A new study finds that Medicaid dental coverage alone isn't enough to stop preventable dental emergencies.

Expanded Medicaid dental coverage does not meaningfully impact the rate of emergency room admissions for non-traumatic dental conditions, according to a new study.

The study, published in Health Affairs, looked at emergency department data from 29 states in 2010. It found urban areas accounted for more than 90% of all non-traumatic dental emergency visits.

In rural areas, those visits seemed to decline when dental provider supply was high. However, no such correlation was found in urban areas. Moreover, even in states with expanded Medicaid coverage for dental care, the rate of emergency visits remained unchanged. Thus, the study’s authors suggest that even when states expand Medicaid coverage, patients often have difficulty finding providers who accept Medicaid and getting appointments.

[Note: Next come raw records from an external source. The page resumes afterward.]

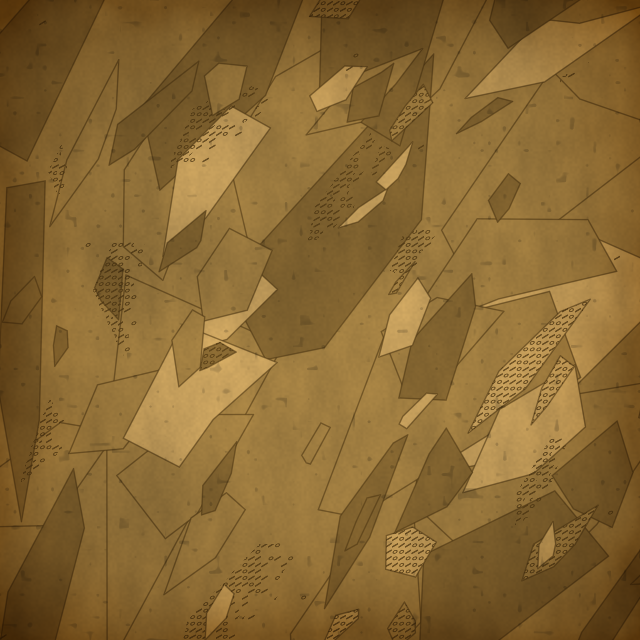
Give the GLSL for this background, as a Shadertoy shader.

```glsl
const float TAU = 6.28319;
const int SHARDS = 84;
const int LARGE_SHARDS = 26;
const int CORNERS = 5;
const vec3 DARK = vec3(0.475, 0.365, 0.175);
const vec3 MID = vec3(0.585, 0.460, 0.238);
const vec3 LIGHT = vec3(0.725, 0.585, 0.340);
const vec3 INK = vec3(0.29, 0.205, 0.070);

float hash(vec2 p) {
    vec3 q = fract(p.xyx * 0.1031);
    q += dot(q, q.yzx + 33.33);
    return fract((q.x + q.y) * q.z);
}

float noise(vec2 p) {
    vec2 cell = floor(p), f = fract(p);
    f = f * f * (3.0 - 2.0 * f);
    float low = mix(hash(cell), hash(cell + vec2(1, 0)), f.x);
    float high = mix(hash(cell + vec2(0, 1)), hash(cell + 1.0), f.x);
    return mix(low, high, f.y);
}

float fbm(vec2 p) {
    float sum = 0.0, amplitude = 0.5;
    for (int i = 0; i < 5; i++) {
        sum += amplitude * noise(p);
        p = mat2(1.6, 1.2, -1.2, 1.6) * p + 7.3;
        amplitude *= 0.5;
    }
    return sum;
}

vec2 rotate(vec2 p, float angle) {
    float c = cos(angle), s = sin(angle);
    return vec2(c * p.x + s * p.y, c * p.y - s * p.x);
}

// Evenly spread points in the unit square
vec2 spread(float index) {
    return fract(0.5 + index * vec2(0.7549, 0.5698));
}

vec2 corner(int index, float seed, vec2 halfSize) {
    vec2 key = vec2(seed, float(index) + 20.0);
    float angle = (float(index) + 0.75 * hash(key)) * TAU / float(CORNERS);
    float radius = mix(0.35, 1.0, hash(key + 41.0));
    return halfSize * radius * vec2(cos(angle), sin(angle));
}

// Signed distance to a jagged polygon
float shardDistance(vec2 p, float seed, vec2 halfSize) {
    float reach = length(p) - halfSize.x;
    if (reach > 0.01) return reach;
    float d = 10.0, side = 1.0;
    vec2 previous = corner(CORNERS - 1, seed, halfSize);
    for (int i = 0; i < CORNERS; i++) {
        vec2 current = corner(i, seed, halfSize);
        vec2 edge = previous - current, w = p - current;
        vec2 b = w - edge * clamp(dot(w, edge) / dot(edge, edge), 0.0, 1.0);
        d = min(d, dot(b, b));
        bvec3 c = bvec3(p.y >= current.y, p.y < previous.y, edge.x * w.y > edge.y * w.x);
        if (all(c) || all(not(c))) side = -side;
        previous = current;
    }
    return side * sqrt(d);
}

// Rows of small rings and slanted dashes, thinned by density
float stamps(vec2 uv, float density, float pixel) {
    const float COUNT = 98.0;
    vec2 grid = uv * COUNT, cell = floor(grid);
    vec2 f = fract(grid) - 0.5;
    float kind = hash(cell + 5.0);
    f.x -= 0.45 * f.y;
    float ring = abs(length(f * vec2(1.0, 1.2)) - 0.27) - 0.09;
    vec2 q = rotate(f, 0.45 + 0.3 * kind);
    float dash = length(vec2(q.x - clamp(q.x, -0.34, 0.34), q.y)) - 0.14;
    float d = kind < 0.5 ? ring : dash;
    float blur = COUNT * pixel * 0.6;
    return step(hash(cell), density) * (1.0 - smoothstep(-blur, blur, d));
}

vec3 pickTone(float pick) {
    return pick < 0.40 ? DARK : (pick < 0.71 ? MID : LIGHT);
}

// Aged surface: broad stains, fine grain and sparse specks
vec3 weather(vec3 color, vec2 uv) {
    float stain = fbm(uv * 5.0) - 0.48;
    float streak = fbm(uv * vec2(34.0, 13.0) + 30.0) - 0.48;
    float grain = noise(uv * 260.0) - 0.5;
    color *= 1.0 + 0.25 * stain + 0.17 * streak + 0.05 * grain;
    return color * (1.0 - 0.16 * smoothstep(0.86, 0.97, noise(uv * 85.0)));
}

// Scorched brown border
vec3 scorch(vec3 color, vec2 frame, float roughness) {
    vec2 gap = min(frame, 1.0 - frame) + 0.07 * (roughness - 0.5);
    vec2 burn = exp(-max(gap, 0.0) * 13.0);
    float edge = clamp(0.85 * (burn.x + burn.y), 0.0, 1.4);
    color *= 1.0 - edge * vec3(0.27, 0.37, 0.58);
    return color * (1.05 - 0.20 * dot(frame - 0.5, frame - 0.5));
}

void mainImage(out vec4 fragColor, in vec2 fragCoord) {
    vec2 uv = fragCoord / iResolution.y;
    vec2 frame = fragCoord / iResolution.xy;
    float aspect = iResolution.x / iResolution.y;
    float pixel = 1.0 / iResolution.y;
    vec3 color = MID;
    float density = 0.0;

    // Large shards first, then clusters of slivers
    for (int i = 0; i < SHARDS; i++) {
        float seed = float(i) + 3.0;
        float age = float(i) / float(SHARDS);
        bool large = i < LARGE_SHARDS;
        vec2 jitter = vec2(hash(vec2(seed, 1.0)), hash(vec2(seed, 2.0))) - 0.5;
        vec2 center = large ? spread(seed) + 0.12 * jitter
                            : spread(mod(seed, 9.0) + 40.0) + 0.36 * jitter;
        float span = (0.055 + 0.34 * pow(1.0 - age, 2.3)) * mix(0.75, 1.25, hash(vec2(seed, 3.0)));
        vec2 halfSize = span * vec2(1.0, mix(0.22, 0.58, hash(vec2(seed, 4.0))));
        float angle = mix(1.2, 0.75, center.x) + 0.75 * (hash(vec2(seed, 5.0)) - 0.5);
        vec2 local = rotate(uv - center * vec2(aspect, 1.0), angle);
        float d = shardDistance(local, seed, halfSize);
        float fill = 1.0 - smoothstep(-0.6 * pixel, 0.6 * pixel, d);
        float outline = 1.0 - smoothstep(0.0, 0.0006 + pixel, abs(d));

        float style = hash(vec2(seed, 6.0));
        bool stamped = !large && style < 0.36;
        bool bare = stamped && style < 0.15;
        if (!bare) {
            color = mix(color, pickTone(hash(vec2(seed, 7.0))), fill);
            color = mix(color, INK, 0.62 * outline);
            density *= 1.0 - fill;
        }
        if (stamped) {
            float fade = smoothstep(-0.7, 0.4, local.y / halfSize.y);
            density = max(density, fill * (bare ? fade : 1.0));
        }
    }

    color = mix(color, INK, 0.75 * stamps(uv, density, pixel));
    color = weather(color, uv);
    color = scorch(color, frame, fbm(uv * 9.0 + 60.0));
    fragColor = vec4(clamp(color, 0.0, 1.0), 1.0);
}
```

Maria Raven, MD, FACEP, associate professor of emergency medicine at the University of California, San Francisco, and the study’s senior author, noted that more than 2% of all emergency room visits are now related to non-traumatic dental conditions.

“The large number of visits to ERs for dental conditions that could be treated in outpatient settings is proof that our healthcare system treats dental care differently than other preventative care,” said Raven, in a press release. “…Dental insurance should not be a luxury available only to the rich; it should be considered a necessity for everyone. Unfortunately, dental insurance for the poor is an exception rather than the rule.”

According to the American College of Emergency Physicians, about 8.3 million individuals are now eligible for dental coverage under the Affordable Care Act. However, in some states, fewer than 1 in 5 dentists accept patients with Medicaid. On top of that, ACEP noted that some 45 million Americans live in regions with a dentist shortage.

“It is likely that ERs will continue to provide care to individuals without adequate access to office-based dental care unless new dental service delivery models are developed to expand access in underserved areas, and unless more dental providers begin to accept Medicaid under the Affordable Care Act,” Raven said.

The study can be accessed online here.